  • School enrollment through Wayne Township Schools/Ben Davis High School 
  • Individual and family therapies 
  • Staff that includes credentialed sexual abuse youth clinicians (CSAYCs) 

Features of the Carina Group Home include: 

  • Single rooms 
  • Treatment for adolescent boys ages 11-16 
  • Staff that includes an independent living coordinator who helps residents transition to a productive, safe environment in the community 

Cardinal Point Group Home

Cardinal Point is an on-campus group home that serves members of the LGBTQ+ community.

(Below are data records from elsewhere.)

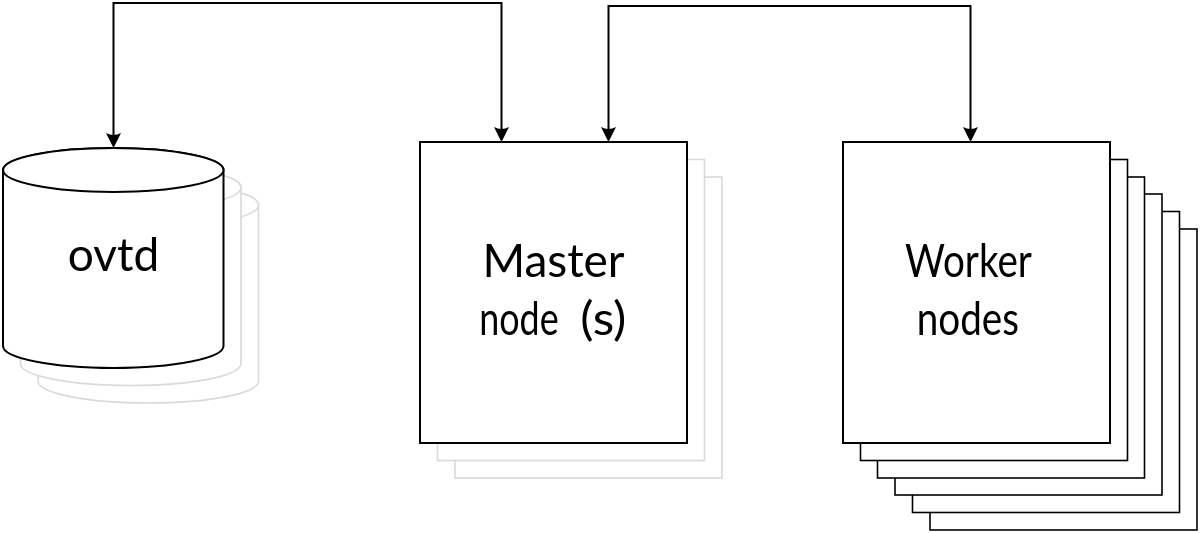
<!DOCTYPE html>
<html lang="en">
<head>
<meta charset="utf-8">
<title>Cluster architecture</title>
<style>
:root {
  --paper: #ffffff;
  --ink: #000000;
  --ghost: #d9d9d9;
}
* { box-sizing: border-box; margin: 0; }
html, body { width: 1200px; height: 533px; overflow: hidden; background: var(--paper); }
.diagram {
  position: relative;
  width: 1200px;
  height: 533px;
  overflow: hidden;
  color: var(--ink);
  font: 400 46px/58px Lato, "Open Sans", sans-serif;
}
.shapes { position: absolute; inset: 0; display: block; }
.outline { fill: var(--paper); stroke: var(--ink); stroke-width: 2; }
.sheet { fill: var(--paper); stroke: var(--ink); stroke-width: 1.6; }
.replica { fill: var(--paper); stroke: var(--ghost); stroke-width: 1.6; }
.connector { fill: none; stroke: var(--ink); stroke-width: 2; }
.arrowhead { fill: var(--ink); }
.node {
  position: absolute;
  display: flex;
  flex-direction: column;
  align-items: center;
  justify-content: center;
  white-space: nowrap;
}
.store { left: 3px; top: 148px; width: 221px; height: 220px; padding-bottom: 8px; }
.master { left: 420px; top: 142px; width: 267px; height: 301px; padding-bottom: 7px; }
.worker { left: 843px; top: 142px; width: 267px; height: 301px; padding: 0 17px 7px 0; }
.line { display: flex; gap: 12px; }
.master .line { margin-right: 14px; }
.tight { transform: scaleX(.78); }
.narrow { transform: scaleX(.84); }
.wide { transform: scaleX(1.08); }
</style>
</head>
<body>
<main class="diagram">
  <svg class="shapes" width="1200" height="533" viewBox="0 0 1200 533" aria-hidden="true">
    <defs>
      <g id="cylinder">
        <path d="M3 170V346A110 22 0 0 0 223.500 346V170A110 22 0 0 0 3 170Z"/>
        <ellipse cx="113.300" cy="170" rx="110.200" ry="22"/>
      </g>
      <rect id="card" width="267" height="301"/>
      <path id="head" d="M0 0L-7.500 -15Q0 -11 7.500 -15Z"/>
    </defs>

    <g class="store-stack">
      <use href="#cylinder" class="replica" x="35" y="35"/>
      <use href="#cylinder" class="replica" x="17.500" y="17.500"/>
      <use href="#cylinder" class="outline"/>
    </g>

    <g class="master-stack">
      <use href="#card" class="replica" x="455" y="177"/>
      <use href="#card" class="replica" x="437.500" y="159.500"/>
      <use href="#card" class="outline" x="420" y="142"/>
    </g>

    <g class="worker-stack">
      <use href="#card" class="sheet" x="930" y="229"/>
      <use href="#card" class="sheet" x="912.500" y="211.500"/>
      <use href="#card" class="sheet" x="895" y="194"/>
      <use href="#card" class="sheet" x="877.500" y="177"/>
      <use href="#card" class="sheet" x="860.500" y="159.500"/>
      <use href="#card" class="outline" x="843" y="142"/>
    </g>

    <g class="connectors">
      <path class="connector" d="M113.500 138V3H501.500V132"/>
      <path class="connector" d="M608.500 132V6H970.500V132"/>
      <use href="#head" class="arrowhead" x="113.500" y="148"/>
      <use href="#head" class="arrowhead" x="501.500" y="142"/>
      <use href="#head" class="arrowhead" x="608.500" y="142"/>
      <use href="#head" class="arrowhead" x="970.500" y="142"/>
    </g>
  </svg>

  <section class="node store"><span>ovtd</span></section>
  <section class="node master">
    <span>Master</span>
    <div class="line"><span class="tight">node</span> <span class="wide">(s)</span></div>
  </section>
  <section class="node worker">
    <span class="narrow">Worker</span>
    <span class="narrow">nodes</span>
  </section>
</main>
</body>
</html>
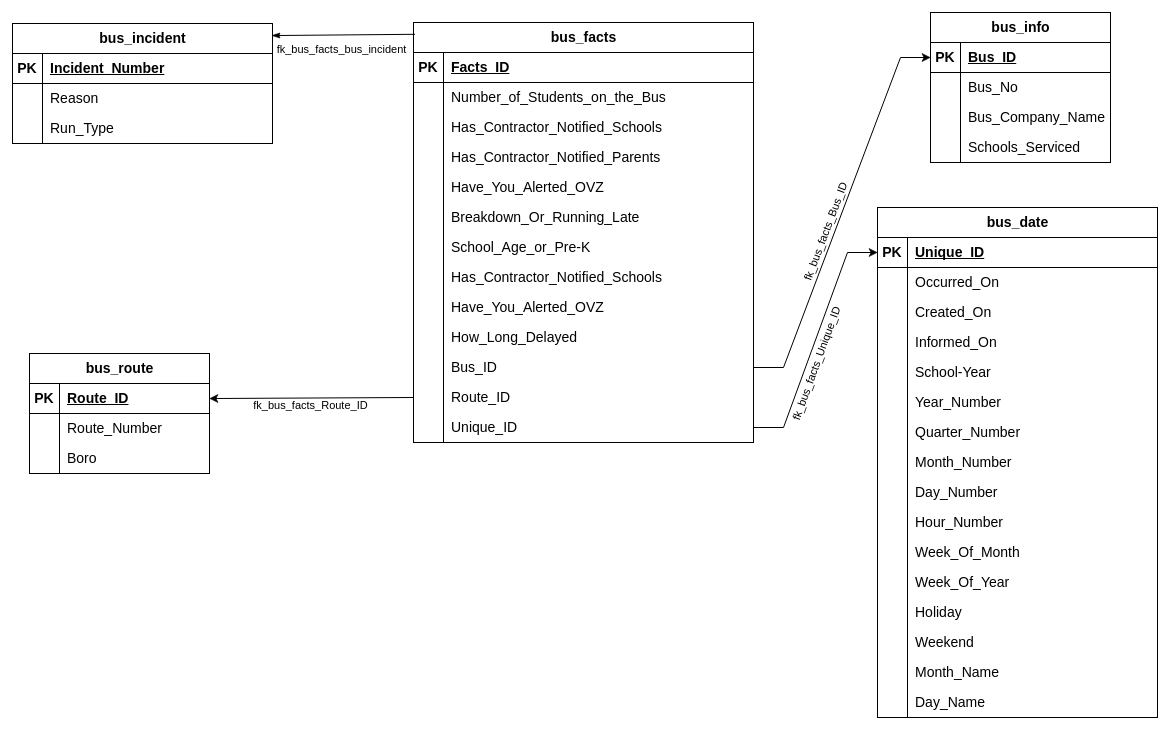
<!DOCTYPE html>
<html lang="en">
<head>
<meta charset="utf-8">
<title>Bus facts schema</title>
<style>
:root { --ink: #000; --paper: #fff; --row: 30px; }
* { box-sizing: border-box; margin: 0; padding: 0; }
html, body { width: 1170px; height: 730px; overflow: hidden; background: var(--paper); }
.diagram { position: relative; width: 1170px; height: 730px; overflow: hidden; color: var(--ink); font: 14px/29px "Liberation Sans", Arial, sans-serif; }
.entity { position: absolute; border: 1px solid var(--ink); background: var(--paper); display: flex; flex-direction: column; overflow: hidden; white-space: nowrap; }
.entity h2 { flex: none; height: var(--row); font-size: 14px; line-height: 29px; text-align: center; border-bottom: 1px solid var(--ink); }
.key { flex: none; display: flex; height: var(--row); font-weight: bold; border-bottom: 1px solid var(--ink); }
.key span { width: 30px; padding-right: 1px; text-align: center; border-right: 1px solid var(--ink); }
.key b { padding-left: 7px; text-decoration: underline; text-decoration-skip-ink: none; }
.fields { flex: 1; margin-left: 29px; padding-left: 7px; border-left: 1px solid var(--ink); list-style: none; }
.fields li { height: var(--row); }
.incident { left: 12px; top: 23px; width: 261px; height: 121px; }
.facts { left: 413px; top: 22px; width: 341px; height: 421px; }
.info { left: 930px; top: 12px; width: 181px; height: 151px; }
.date { left: 877px; top: 207px; width: 281px; height: 511px; }
.route { left: 29px; top: 353px; width: 181px; height: 121px; }
.links { position: absolute; left: 0; top: 0; }
.links .line { fill: none; stroke: var(--ink); }
.links .head { fill: var(--ink); stroke: var(--ink); stroke-width: 0.6; }
.links text { font-size: 11px; text-anchor: middle; fill: var(--ink); }
</style>
</head>
<body>
<main class="diagram">
  <section class="entity incident">
    <h2>bus_incident</h2>
    <div class="key"><span>PK</span><b>Incident_Number</b></div>
    <ul class="fields"><li>Reason</li><li>Run_Type</li></ul>
  </section>

  <section class="entity facts">
    <h2>bus_facts</h2>
    <div class="key"><span>PK</span><b>Facts_ID</b></div>
    <ul class="fields">
      <li>Number_of_Students_on_the_Bus</li>
      <li>Has_Contractor_Notified_Schools</li>
      <li>Has_Contractor_Notified_Parents</li>
      <li>Have_You_Alerted_OVZ</li>
      <li>Breakdown_Or_Running_Late</li>
      <li>School_Age_or_Pre-K</li>
      <li>Has_Contractor_Notified_Schools</li>
      <li>Have_You_Alerted_OVZ</li>
      <li>How_Long_Delayed</li>
      <li>Bus_ID</li>
      <li>Route_ID</li>
      <li>Unique_ID</li>
    </ul>
  </section>

  <section class="entity info">
    <h2>bus_info</h2>
    <div class="key"><span>PK</span><b>Bus_ID</b></div>
    <ul class="fields"><li>Bus_No</li><li>Bus_Company_Name</li><li>Schools_Serviced</li></ul>
  </section>

  <section class="entity date">
    <h2>bus_date</h2>
    <div class="key"><span>PK</span><b>Unique_ID</b></div>
    <ul class="fields">
      <li>Occurred_On</li>
      <li>Created_On</li>
      <li>Informed_On</li>
      <li>School-Year</li>
      <li>Year_Number</li>
      <li>Quarter_Number</li>
      <li>Month_Number</li>
      <li>Day_Number</li>
      <li>Hour_Number</li>
      <li>Week_Of_Month</li>
      <li>Week_Of_Year</li>
      <li>Holiday</li>
      <li>Weekend</li>
      <li>Month_Name</li>
      <li>Day_Name</li>
    </ul>
  </section>

  <section class="entity route">
    <h2>bus_route</h2>
    <div class="key"><span>PK</span><b>Route_ID</b></div>
    <ul class="fields"><li>Route_Number</li><li>Boro</li></ul>
  </section>

  <svg class="links" width="1170" height="730" viewBox="0 0 1170 730">
    <defs>
      <path id="arrowhead" d="M0 0L-8 -4L-6 0L-8 4Z"/>
    </defs>
    <g class="incident-link">
      <path class="line" d="M415 34.3L277 35.5"/>
      <path class="head" d="M272 35.5L280 33L279 35.5L280 38Z"/>
      <text x="341.5" y="53">fk_bus_facts_bus_incident</text>
    </g>
    <g class="route-link">
      <path class="line" d="M413 397.5L215 398.5"/>
      <use class="head" href="#arrowhead" transform="translate(210 398.5) rotate(180)"/>
      <text x="310.5" y="409">fk_bus_facts_Route_ID</text>
    </g>
    <g class="info-link">
      <path class="line" d="M754 367.5H783.5L900.5 57.5H925"/>
      <use class="head" href="#arrowhead" x="930" y="57.5"/>
      <text transform="translate(825.5 231) rotate(-69.3)" y="4">fk_bus_facts_Bus_ID</text>
    </g>
    <g class="date-link">
      <path class="line" d="M754 427.5H783.5L847.5 252.5H872"/>
      <use class="head" href="#arrowhead" x="877" y="252.5"/>
      <text transform="translate(816.3 363) rotate(-69.9)" y="4">fk_bus_facts_Unique_ID</text>
    </g>
  </svg>
</main>
</body>
</html>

In this program, treatment is individualized and designed to build on the existing strengths of each resident.  

Features of the Cardinal Point Group Home include: 

  • Treatment for adolescents and young adults ages 14-20 
  • Individual, family, and group therapies 
  • Gym access 
  • Volunteer opportunities 
  • Community outings 
  • Spiritual youth group ministry 
  • A teen outreach program 
  • Prosocial activities that are held both on-site at our facility and off-campus in the community 
  • Computer lab 
  • A student council 

We incorporate an array of evidence-based therapies in the Cardinal Point program, including: 

  • CBT 
  • EMDR 
  • TF-CBT 
  • DBT 
  • Motivational interviewing 
  • Client-centered therapy 

Discharge Planning

At Resource Treatment Center, we begin preparing for every resident’s discharge at the time of program admission. Our staff works closely with each individual and members of their support system as needed to develop an aftercare plan that is comprehensive. Taking a collaborative approach helps us ensure that every person’s perspective and concerns are considered during the planning process. 

Before beginning care, each resident completes an initial assessment of their unique needs and goals for the program, and we continually monitor their progress along the way. Once a resident has shown that they are prepared to transition out of the group home setting, we begin the discharge process.  

Signs that can help us determine when an individual is ready to transition out of our care include: 

  • They have acquired the necessary skills to return home or transition to an independent living setting. 
  • They are stable and exhibit marked improvement in managing emotions and behaviors. 
  • They have communicated their commitment to implementing daily living skills beyond our program. 

We want to help youths in our care navigate life after treatment confidently and successfully. For this reason, we encourage each resident to play an active role in their discharge planning process so that we can provide them with the follow-up services and resources they need to continue building on their progress. 

If you are interested in learning more about our group homes or any other program we offer, please reach out to our team today.  

This content was written on behalf of and reviewed by the clinical staff at Resource Treatment Center. 

I always felt so misunderstood, but at Resource it was like someone finally took the time to get to know me. That made a huge difference. This place helped me so much.